GIVEN INFORMATION:

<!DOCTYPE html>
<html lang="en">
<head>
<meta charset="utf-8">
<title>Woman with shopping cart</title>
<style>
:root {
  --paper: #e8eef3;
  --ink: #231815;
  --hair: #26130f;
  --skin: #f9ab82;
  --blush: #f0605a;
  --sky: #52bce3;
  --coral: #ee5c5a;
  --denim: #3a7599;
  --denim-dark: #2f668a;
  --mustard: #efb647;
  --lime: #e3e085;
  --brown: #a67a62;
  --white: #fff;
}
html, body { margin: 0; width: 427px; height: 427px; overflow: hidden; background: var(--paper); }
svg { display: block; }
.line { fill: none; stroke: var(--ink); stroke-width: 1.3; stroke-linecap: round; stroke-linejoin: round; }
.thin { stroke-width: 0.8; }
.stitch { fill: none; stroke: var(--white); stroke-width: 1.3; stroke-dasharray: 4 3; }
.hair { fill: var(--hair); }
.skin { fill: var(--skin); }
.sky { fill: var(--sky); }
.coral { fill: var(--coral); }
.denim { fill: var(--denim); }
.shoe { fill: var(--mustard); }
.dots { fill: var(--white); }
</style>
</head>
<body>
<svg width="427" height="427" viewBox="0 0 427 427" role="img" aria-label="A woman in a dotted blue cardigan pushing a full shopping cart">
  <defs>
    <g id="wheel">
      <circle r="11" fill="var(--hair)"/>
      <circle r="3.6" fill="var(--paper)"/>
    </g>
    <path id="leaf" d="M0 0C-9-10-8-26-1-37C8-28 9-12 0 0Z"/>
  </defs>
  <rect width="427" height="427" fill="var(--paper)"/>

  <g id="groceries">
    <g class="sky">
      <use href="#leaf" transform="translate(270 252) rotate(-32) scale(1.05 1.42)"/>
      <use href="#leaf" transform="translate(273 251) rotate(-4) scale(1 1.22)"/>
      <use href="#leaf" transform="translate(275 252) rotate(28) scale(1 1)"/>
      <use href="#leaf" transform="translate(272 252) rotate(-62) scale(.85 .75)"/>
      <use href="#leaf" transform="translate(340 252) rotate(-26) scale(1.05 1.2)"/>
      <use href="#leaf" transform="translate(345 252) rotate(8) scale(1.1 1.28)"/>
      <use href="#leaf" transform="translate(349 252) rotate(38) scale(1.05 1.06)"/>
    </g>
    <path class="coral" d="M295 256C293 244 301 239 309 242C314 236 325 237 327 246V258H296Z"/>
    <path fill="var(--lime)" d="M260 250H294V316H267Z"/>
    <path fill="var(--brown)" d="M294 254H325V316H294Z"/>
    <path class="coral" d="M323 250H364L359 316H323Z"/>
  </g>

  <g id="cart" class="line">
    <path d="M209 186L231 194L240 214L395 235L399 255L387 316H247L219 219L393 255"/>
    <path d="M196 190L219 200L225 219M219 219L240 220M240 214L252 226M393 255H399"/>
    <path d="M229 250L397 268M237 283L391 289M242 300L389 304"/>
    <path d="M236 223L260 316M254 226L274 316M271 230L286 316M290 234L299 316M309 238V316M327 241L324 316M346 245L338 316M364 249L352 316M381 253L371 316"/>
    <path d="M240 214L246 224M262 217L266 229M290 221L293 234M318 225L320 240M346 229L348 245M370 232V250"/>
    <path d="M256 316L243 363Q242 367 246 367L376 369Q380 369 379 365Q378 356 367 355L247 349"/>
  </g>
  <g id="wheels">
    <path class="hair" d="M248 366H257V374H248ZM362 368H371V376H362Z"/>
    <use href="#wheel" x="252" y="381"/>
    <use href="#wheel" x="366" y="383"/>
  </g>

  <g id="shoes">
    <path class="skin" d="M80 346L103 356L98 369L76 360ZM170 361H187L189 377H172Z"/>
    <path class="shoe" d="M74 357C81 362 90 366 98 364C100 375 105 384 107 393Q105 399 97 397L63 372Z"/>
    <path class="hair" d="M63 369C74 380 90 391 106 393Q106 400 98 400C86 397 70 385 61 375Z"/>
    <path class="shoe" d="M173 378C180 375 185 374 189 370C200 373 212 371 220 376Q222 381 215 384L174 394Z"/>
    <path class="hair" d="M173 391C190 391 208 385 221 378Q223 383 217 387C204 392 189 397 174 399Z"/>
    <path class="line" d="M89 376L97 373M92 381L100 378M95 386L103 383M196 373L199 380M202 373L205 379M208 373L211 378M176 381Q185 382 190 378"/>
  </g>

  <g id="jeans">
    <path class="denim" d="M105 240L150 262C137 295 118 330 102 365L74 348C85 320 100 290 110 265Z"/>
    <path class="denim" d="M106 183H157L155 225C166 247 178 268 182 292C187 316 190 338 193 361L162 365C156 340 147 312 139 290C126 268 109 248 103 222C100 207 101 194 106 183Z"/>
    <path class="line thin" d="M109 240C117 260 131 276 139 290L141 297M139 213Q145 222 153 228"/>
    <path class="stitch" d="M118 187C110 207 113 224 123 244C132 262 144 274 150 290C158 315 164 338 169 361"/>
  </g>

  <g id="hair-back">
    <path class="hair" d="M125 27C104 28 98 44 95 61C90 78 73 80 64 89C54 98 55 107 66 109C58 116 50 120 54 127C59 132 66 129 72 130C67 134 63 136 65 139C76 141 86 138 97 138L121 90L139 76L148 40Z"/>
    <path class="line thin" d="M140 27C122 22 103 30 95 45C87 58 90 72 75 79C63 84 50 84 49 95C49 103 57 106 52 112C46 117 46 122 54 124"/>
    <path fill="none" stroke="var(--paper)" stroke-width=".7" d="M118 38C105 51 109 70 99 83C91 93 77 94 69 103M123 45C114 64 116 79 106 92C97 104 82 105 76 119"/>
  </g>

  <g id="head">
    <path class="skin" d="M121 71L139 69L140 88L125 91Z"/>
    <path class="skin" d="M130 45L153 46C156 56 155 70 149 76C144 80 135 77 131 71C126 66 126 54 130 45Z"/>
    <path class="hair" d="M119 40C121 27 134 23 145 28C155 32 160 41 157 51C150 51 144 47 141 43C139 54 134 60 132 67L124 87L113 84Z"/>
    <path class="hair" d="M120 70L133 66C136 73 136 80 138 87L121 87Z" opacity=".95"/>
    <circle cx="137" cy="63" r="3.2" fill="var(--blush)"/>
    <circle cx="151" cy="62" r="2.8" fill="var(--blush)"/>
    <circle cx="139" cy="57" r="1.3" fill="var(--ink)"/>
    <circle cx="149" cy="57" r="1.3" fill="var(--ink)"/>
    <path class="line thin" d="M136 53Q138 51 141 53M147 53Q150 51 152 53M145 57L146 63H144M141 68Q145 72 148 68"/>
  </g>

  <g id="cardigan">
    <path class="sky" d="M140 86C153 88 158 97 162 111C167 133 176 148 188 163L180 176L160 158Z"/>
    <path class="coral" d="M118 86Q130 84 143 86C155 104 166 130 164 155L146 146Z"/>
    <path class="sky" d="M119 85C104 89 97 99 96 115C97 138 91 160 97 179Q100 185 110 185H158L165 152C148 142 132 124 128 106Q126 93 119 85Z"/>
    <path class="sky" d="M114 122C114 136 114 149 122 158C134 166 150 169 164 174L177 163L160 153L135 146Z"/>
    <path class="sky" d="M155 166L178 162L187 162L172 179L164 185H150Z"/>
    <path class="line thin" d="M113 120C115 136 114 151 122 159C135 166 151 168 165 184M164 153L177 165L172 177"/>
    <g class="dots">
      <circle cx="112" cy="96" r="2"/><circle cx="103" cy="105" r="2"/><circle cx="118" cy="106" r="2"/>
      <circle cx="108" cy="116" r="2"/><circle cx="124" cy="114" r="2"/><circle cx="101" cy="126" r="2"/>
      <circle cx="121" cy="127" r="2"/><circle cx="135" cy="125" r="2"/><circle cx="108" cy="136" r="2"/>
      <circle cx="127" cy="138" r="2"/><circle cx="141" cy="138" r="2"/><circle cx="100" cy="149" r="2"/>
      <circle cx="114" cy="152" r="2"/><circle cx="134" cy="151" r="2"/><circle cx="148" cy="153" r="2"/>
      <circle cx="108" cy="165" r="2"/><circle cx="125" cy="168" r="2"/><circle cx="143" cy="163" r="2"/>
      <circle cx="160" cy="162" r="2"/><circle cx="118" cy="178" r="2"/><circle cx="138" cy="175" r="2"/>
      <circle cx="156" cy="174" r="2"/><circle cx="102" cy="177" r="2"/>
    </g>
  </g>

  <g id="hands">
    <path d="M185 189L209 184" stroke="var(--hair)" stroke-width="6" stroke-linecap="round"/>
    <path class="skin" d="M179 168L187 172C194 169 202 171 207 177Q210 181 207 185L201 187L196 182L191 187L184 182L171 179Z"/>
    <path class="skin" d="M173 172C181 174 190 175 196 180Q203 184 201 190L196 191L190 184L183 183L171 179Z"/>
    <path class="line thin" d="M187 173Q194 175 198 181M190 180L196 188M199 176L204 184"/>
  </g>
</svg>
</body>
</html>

ASSIGNED TASK:
Across the whole listing, show each line where the word "linecap" occurs.

EXERCISE SOLUTION:
.line { fill: none; stroke: var(--ink); stroke-width: 1.3; stroke-linecap: round; stroke-linejoin: round; }
    <path d="M185 189L209 184" stroke="var(--hair)" stroke-width="6" stroke-linecap="round"/>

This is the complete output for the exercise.